On this day in 1893, Symphony No. 6 in B Minor, Pathetique, the last symphony written by Pyotr Ilyich Tchaikovsky is premiered in St. Petersburg. Nine day s later, Tchaikovsky died suddenly at age 53 possibly from cholera but others have theorized that he might have committed suicide. Tchaikovsky was homosexual and often suffered from bouts of depression and doubts about his creative talents throughout his life. At one point while composing the 6th, he tore up the manuscript and discarded it.

Tchaikovsky dedicated the Pathetique to Vladimir “Bob” Davydov, his nephew While the relationship was apparently never consummated, Davydov was reportedly one of the great loves of Tchaikovsky’s life.

The theme in this first movement is most familiar since it has been frequently used in movies and songs.

The second theme of the first movement formed the basis of a popular song in the 1940s, “(This is) The Story of a Starry Night” (by Mann Curtis, Al Hoffman and Jerry Livingston) which was popularized by Glenn Miller. This same theme is the music behind “Where,” a 1959 hit for Tony Williams and the Platters as well as “In Time,” by Steve Lawrence in 1961. All three of these songs have completely different lyrics.

British progressive rock band The Nice covered Symphony No. 6 on their album Five Bridges.

Tchaikovsky’s Sixth Symphony has proved a popular choice with filmmakers, with extracts featuring in (amongst others) Now, Voyager, the 1997 version of Anna Karenina, Minority Report, Sweet Bird of Youth,Soylent Green and The Aviator.

Tchaikovsky’s Sixth Symphony has also been featured during the 2010 Winter Olympics closing ceremony, being danced by Russia’s national ballet team.

Oct 28 2014

IRS-Gate

No, not the one that has the Tea drinker’s panties in a bunch.

Another actual real scandal that will be largely ignored because somehow it’s not as sensational as bleeding from the eyes or that post the head sits atop of.

IRS Whistleblowers: Agency Executives Behind Multibillion-Dollar Corporate Tax Giveaways

By Nafeez Ahmed, Truthout

A 10-year veteran Internal Revenue Service (IRS) attorney has demanded a congressional audit of the IRS to investigate the agency’s alleged role in allowing US corporations to illegally avoid paying billions of dollars in taxes even as it cracks down on individuals and small businesses.

In a letter to Treasury secretary Jacob Lew, IRS commissioner John A. Koskinen and IRS chief counsel William Wilkins, Jane J. Kim, an attorney in the IRS Office of the Chief Counsel in New York, accused IRS executives of “deliberately” facilitating multibillion-dollar tax giveaways.

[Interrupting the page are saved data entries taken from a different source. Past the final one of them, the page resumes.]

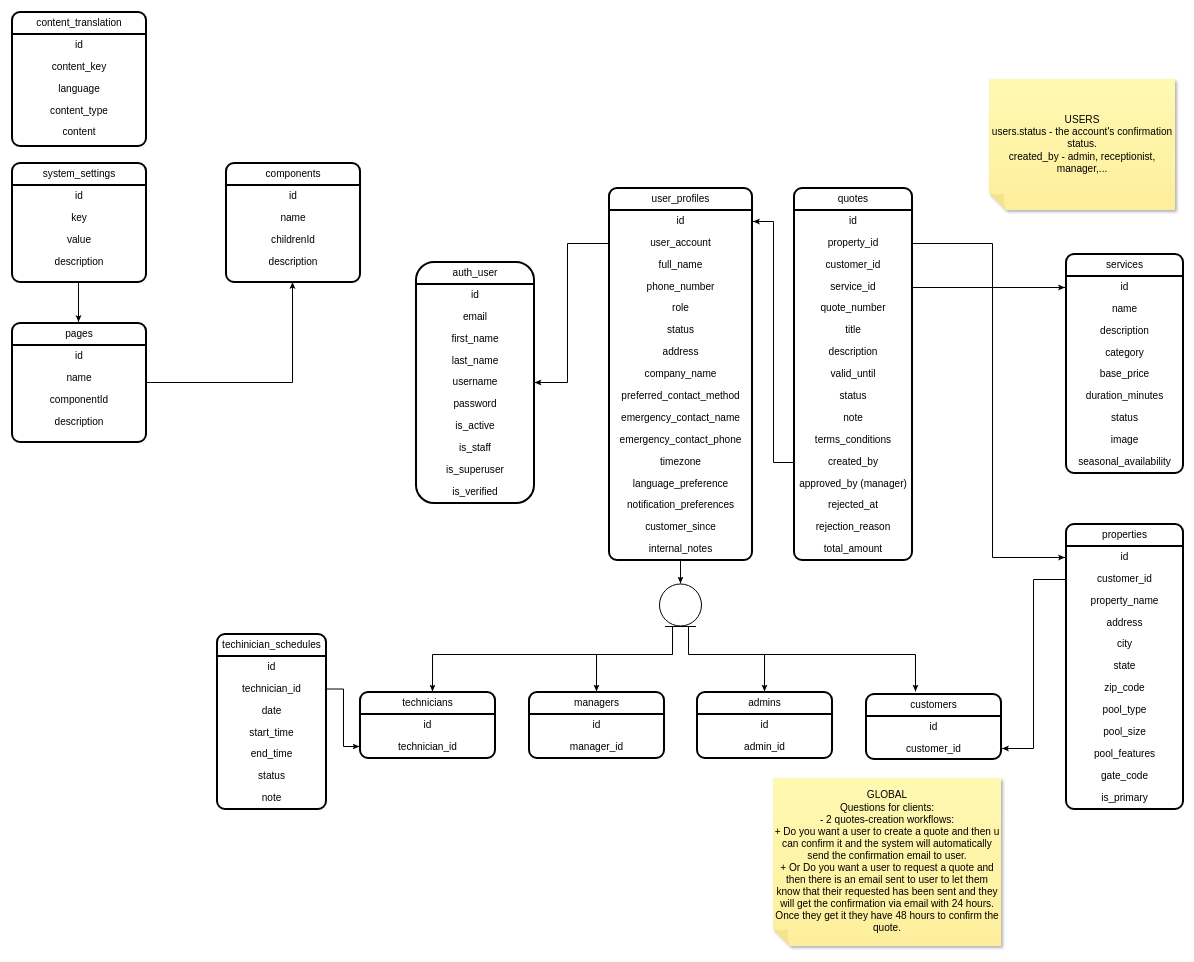
<!DOCTYPE html>
<html lang="en">
<head>
<meta charset="utf-8">
<title>Database schema</title>
<style>
:root { --ink: #000; --paper: #fff; --note-top: #fff9b2; --note-bottom: #feee9c; --note-fold: #f3e38c; --row: 21.9px; }
* { box-sizing: border-box; margin: 0; padding: 0; }
html, body { width: 1194px; height: 962px; overflow: hidden; background: var(--paper); }
.diagram { position: relative; width: 1194px; height: 962px; overflow: hidden; color: var(--ink); font: 10.1px/12.1px "Liberation Sans", Arial, sans-serif; text-align: center; white-space: nowrap; }
.connectors { position: absolute; left: 0; top: 0; }
.connectors .line { fill: none; stroke: var(--ink); stroke-width: 1; }
.entity { position: absolute; display: flex; flex-direction: column; background: var(--paper); border: 2px solid var(--ink); border-radius: 9px; }
.entity h2 { flex: none; height: 22px; display: flex; align-items: center; justify-content: center; font: inherit; border-bottom: 2px solid var(--ink); }
.entity ul { list-style: none; margin-top: -1px; }
.entity li { height: var(--row); display: flex; align-items: center; justify-content: center; }
.content-translation { left: 11px; top: 11px; width: 136px; height: 136px; }
.system-settings { left: 11px; top: 162px; width: 136px; height: 121px; }
.components { left: 225px; top: 162px; width: 136px; height: 121px; }
.pages { left: 11px; top: 322px; width: 136px; height: 121px; }
.auth-user { left: 415px; top: 261px; width: 120px; height: 243px; border-radius: 19px; }
.user-profiles { left: 608px; top: 187px; width: 145px; height: 374px; }
.quotes { left: 793px; top: 187px; width: 120px; height: 374px; }
.services { left: 1065px; top: 253px; width: 119px; height: 221px; }
.properties { left: 1065px; top: 523px; width: 119px; height: 287px; }
.schedules { left: 216px; top: 633px; width: 111px; height: 177px; }
.technicians { left: 359px; top: 691px; width: 137px; height: 68px; }
.managers { left: 528px; top: 691px; width: 137px; height: 68px; }
.admins { left: 696px; top: 691px; width: 137px; height: 68px; }
.customers { left: 865px; top: 693px; width: 137px; height: 67px; }
.note { position: absolute; display: flex; align-items: center; justify-content: center; }
.note svg { position: absolute; left: 0; top: 0; overflow: visible; filter: drop-shadow(2px 2px 1.5px rgba(0,0,0,.3)); }
.note p { position: relative; }
.note-users { left: 989px; top: 79px; width: 186px; height: 131px; }
.note-global { left: 773px; top: 778px; width: 228px; height: 168px; }
.top { stop-color: var(--note-top); }
.bottom { stop-color: var(--note-bottom); }
.fold { fill: var(--note-fold); }
</style>
</head>
<body>
<main class="diagram">
<svg class="connectors" width="1194" height="962" viewBox="0 0 1194 962" aria-hidden="true">
<defs>
<marker id="arrow" markerUnits="userSpaceOnUse" markerWidth="8" markerHeight="8" refX="7" refY="4" orient="auto"><polygon points="0,1 7,4 0,7 1.5,4"/></marker>
</defs>
<g class="line" marker-end="url(#arrow)">
<polyline marker-end="url(#arrow)" points="78.5,282 78.5,322"/>
<polyline marker-end="url(#arrow)" points="147,382.5 292.5,382.5 292.5,282"/>
<polyline marker-end="url(#arrow)" points="608,243.5 567.5,243.5 567.5,382.5 534.5,382.5"/>
<polyline marker-end="url(#arrow)" points="794,462.5 773.5,462.5 773.5,221.5 753,221.5"/>
<polyline marker-end="url(#arrow)" points="912,243.5 992.5,243.5 992.5,557.5 1065,557.5"/>
<polyline marker-end="url(#arrow)" points="912,287.5 1065,287.5"/>
<polyline marker-end="url(#arrow)" points="1065,579.5 1033.5,579.5 1033.5,748.5 1002,748.5"/>
<polyline marker-end="url(#arrow)" points="326,689 343.5,689 343.5,746.5 359.5,746.5"/>
<polyline marker-end="url(#arrow)" points="680.5,561 680.5,583.5"/>
<polyline marker-end="url(#arrow)" points="672.5,627 672.5,654.5 432.5,654.5 432.5,691.5"/>
<polyline marker-end="url(#arrow)" points="672.5,654.5 596.5,654.5 596.5,691.5"/>
<polyline marker-end="url(#arrow)" points="688.5,627 688.5,654.5 764.5,654.5 764.5,691.5"/>
<polyline marker-end="url(#arrow)" points="764.5,654.5 915.5,654.5 915.5,691.5"/>
</g>
<g class="line">
<circle cx="680.5" cy="605" r="21"/>
<line x1="665" y1="626.5" x2="696" y2="626.5"/>
</g>
</svg>

<section class="entity content-translation"><h2>content_translation</h2>
<ul><li>id</li><li>content_key</li><li>language</li><li>content_type</li><li>content</li></ul></section>

<section class="entity system-settings"><h2>system_settings</h2>
<ul><li>id</li><li>key</li><li>value</li><li>description</li></ul></section>

<section class="entity components"><h2>components</h2>
<ul><li>id</li><li>name</li><li>childrenId</li><li>description</li></ul></section>

<section class="entity pages"><h2>pages</h2>
<ul><li>id</li><li>name</li><li>componentId</li><li>description</li></ul></section>

<section class="entity auth-user"><h2>auth_user</h2>
<ul><li>id</li><li>email</li><li>first_name</li><li>last_name</li><li>username</li><li>password</li><li>is_active</li><li>is_staff</li><li>is_superuser</li><li>is_verified</li></ul></section>

<section class="entity user-profiles"><h2>user_profiles</h2>
<ul><li>id</li><li>user_account</li><li>full_name</li><li>phone_number</li><li>role</li><li>status</li><li>address</li><li>company_name</li><li>preferred_contact_method</li><li>emergency_contact_name</li><li>emergency_contact_phone</li><li>timezone</li><li>language_preference</li><li>notification_preferences</li><li>customer_since</li><li>internal_notes</li></ul></section>

<section class="entity quotes"><h2>quotes</h2>
<ul><li>id</li><li>property_id</li><li>customer_id</li><li>service_id</li><li>quote_number</li><li>title</li><li>description</li><li>valid_until</li><li>status</li><li>note</li><li>terms_conditions</li><li>created_by</li><li>approved_by (manager)</li><li>rejected_at</li><li>rejection_reason</li><li>total_amount</li></ul></section>

<section class="entity services"><h2>services</h2>
<ul><li>id</li><li>name</li><li>description</li><li>category</li><li>base_price</li><li>duration_minutes</li><li>status</li><li>image</li><li>seasonal_availability</li></ul></section>

<section class="entity properties"><h2>properties</h2>
<ul><li>id</li><li>customer_id</li><li>property_name</li><li>address</li><li>city</li><li>state</li><li>zip_code</li><li>pool_type</li><li>pool_size</li><li>pool_features</li><li>gate_code</li><li>is_primary</li></ul></section>

<section class="entity schedules"><h2>techinician_schedules</h2>
<ul><li>id</li><li>technician_id</li><li>date</li><li>start_time</li><li>end_time</li><li>status</li><li>note</li></ul></section>

<section class="entity technicians"><h2>technicians</h2>
<ul><li>id</li><li>technician_id</li></ul></section>

<section class="entity managers"><h2>managers</h2>
<ul><li>id</li><li>manager_id</li></ul></section>

<section class="entity admins"><h2>admins</h2>
<ul><li>id</li><li>admin_id</li></ul></section>

<section class="entity customers"><h2>customers</h2>
<ul><li>id</li><li>customer_id</li></ul></section>

<aside class="note note-users">
<svg width="186" height="131" viewBox="0 0 186 131" aria-hidden="true">
<defs><linearGradient id="note-fill" x1="0" y1="0" x2="0" y2="1"><stop class="top" offset="0"/><stop class="bottom" offset="1"/></linearGradient></defs>
<polygon fill="url(#note-fill)" points="0,0 186,0 186,131 17,131 0,114"/>
<path class="fold" d="M0 114Q8 117 15 114Q14 123 17 131Z"/>
</svg>
<p>USERS<br>users.status - the account's confirmation<br>status.<br>created_by - admin, receptionist,<br>manager,...</p>
</aside>

<aside class="note note-global">
<svg width="228" height="168" viewBox="0 0 228 168" aria-hidden="true">
<polygon fill="url(#note-fill)" points="0,0 228,0 228,168 17,168 0,151"/>
<path class="fold" d="M0 151Q8 154 15 151Q14 160 17 168Z"/>
</svg>
<p>GLOBAL<br>Questions for clients:<br>- 2 quotes-creation workflows:<br>+ Do you want a user to create a quote and then u<br>can confirm it and the system will automatically<br>send the confirmation email to user.<br>+ Or Do you want a user to request a quote and<br>then there is an email sent to user to let them<br>know that their requested has been sent and they<br>will get the confirmation via email with 24 hours.<br>Once they get it they have 48 hours to confirm the<br>quote.</p>
</aside>
</main>
</body>
</html>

a former IRS attorney in the Office of the Chief Counsel for over 15 years, said on condition of anonymity – for fear of retaliation from the agency – that Kim’s allegations are not isolated, but represent a deep-rooted trend: “The problem is the IRS upper management don’t want a big case going forward. They are purposely not working big cases. Employees are quietly encouraged not to expedite them, and to settle or dismiss them. I’ve seen the IRS sit on straightforward billion dollar cases for years, and then decide not to pursue.”


So, just like the case of the Fed being super deferential to the banks they are supposed to be regulating. Move along people, nothing to see here.

Oct 28 2014

TDS/TCR (Yee Haw)

TDS TCR

Laboratories of Fiscal Disaster

Oh, you mean our WMD.

The real news and this week’s guests below.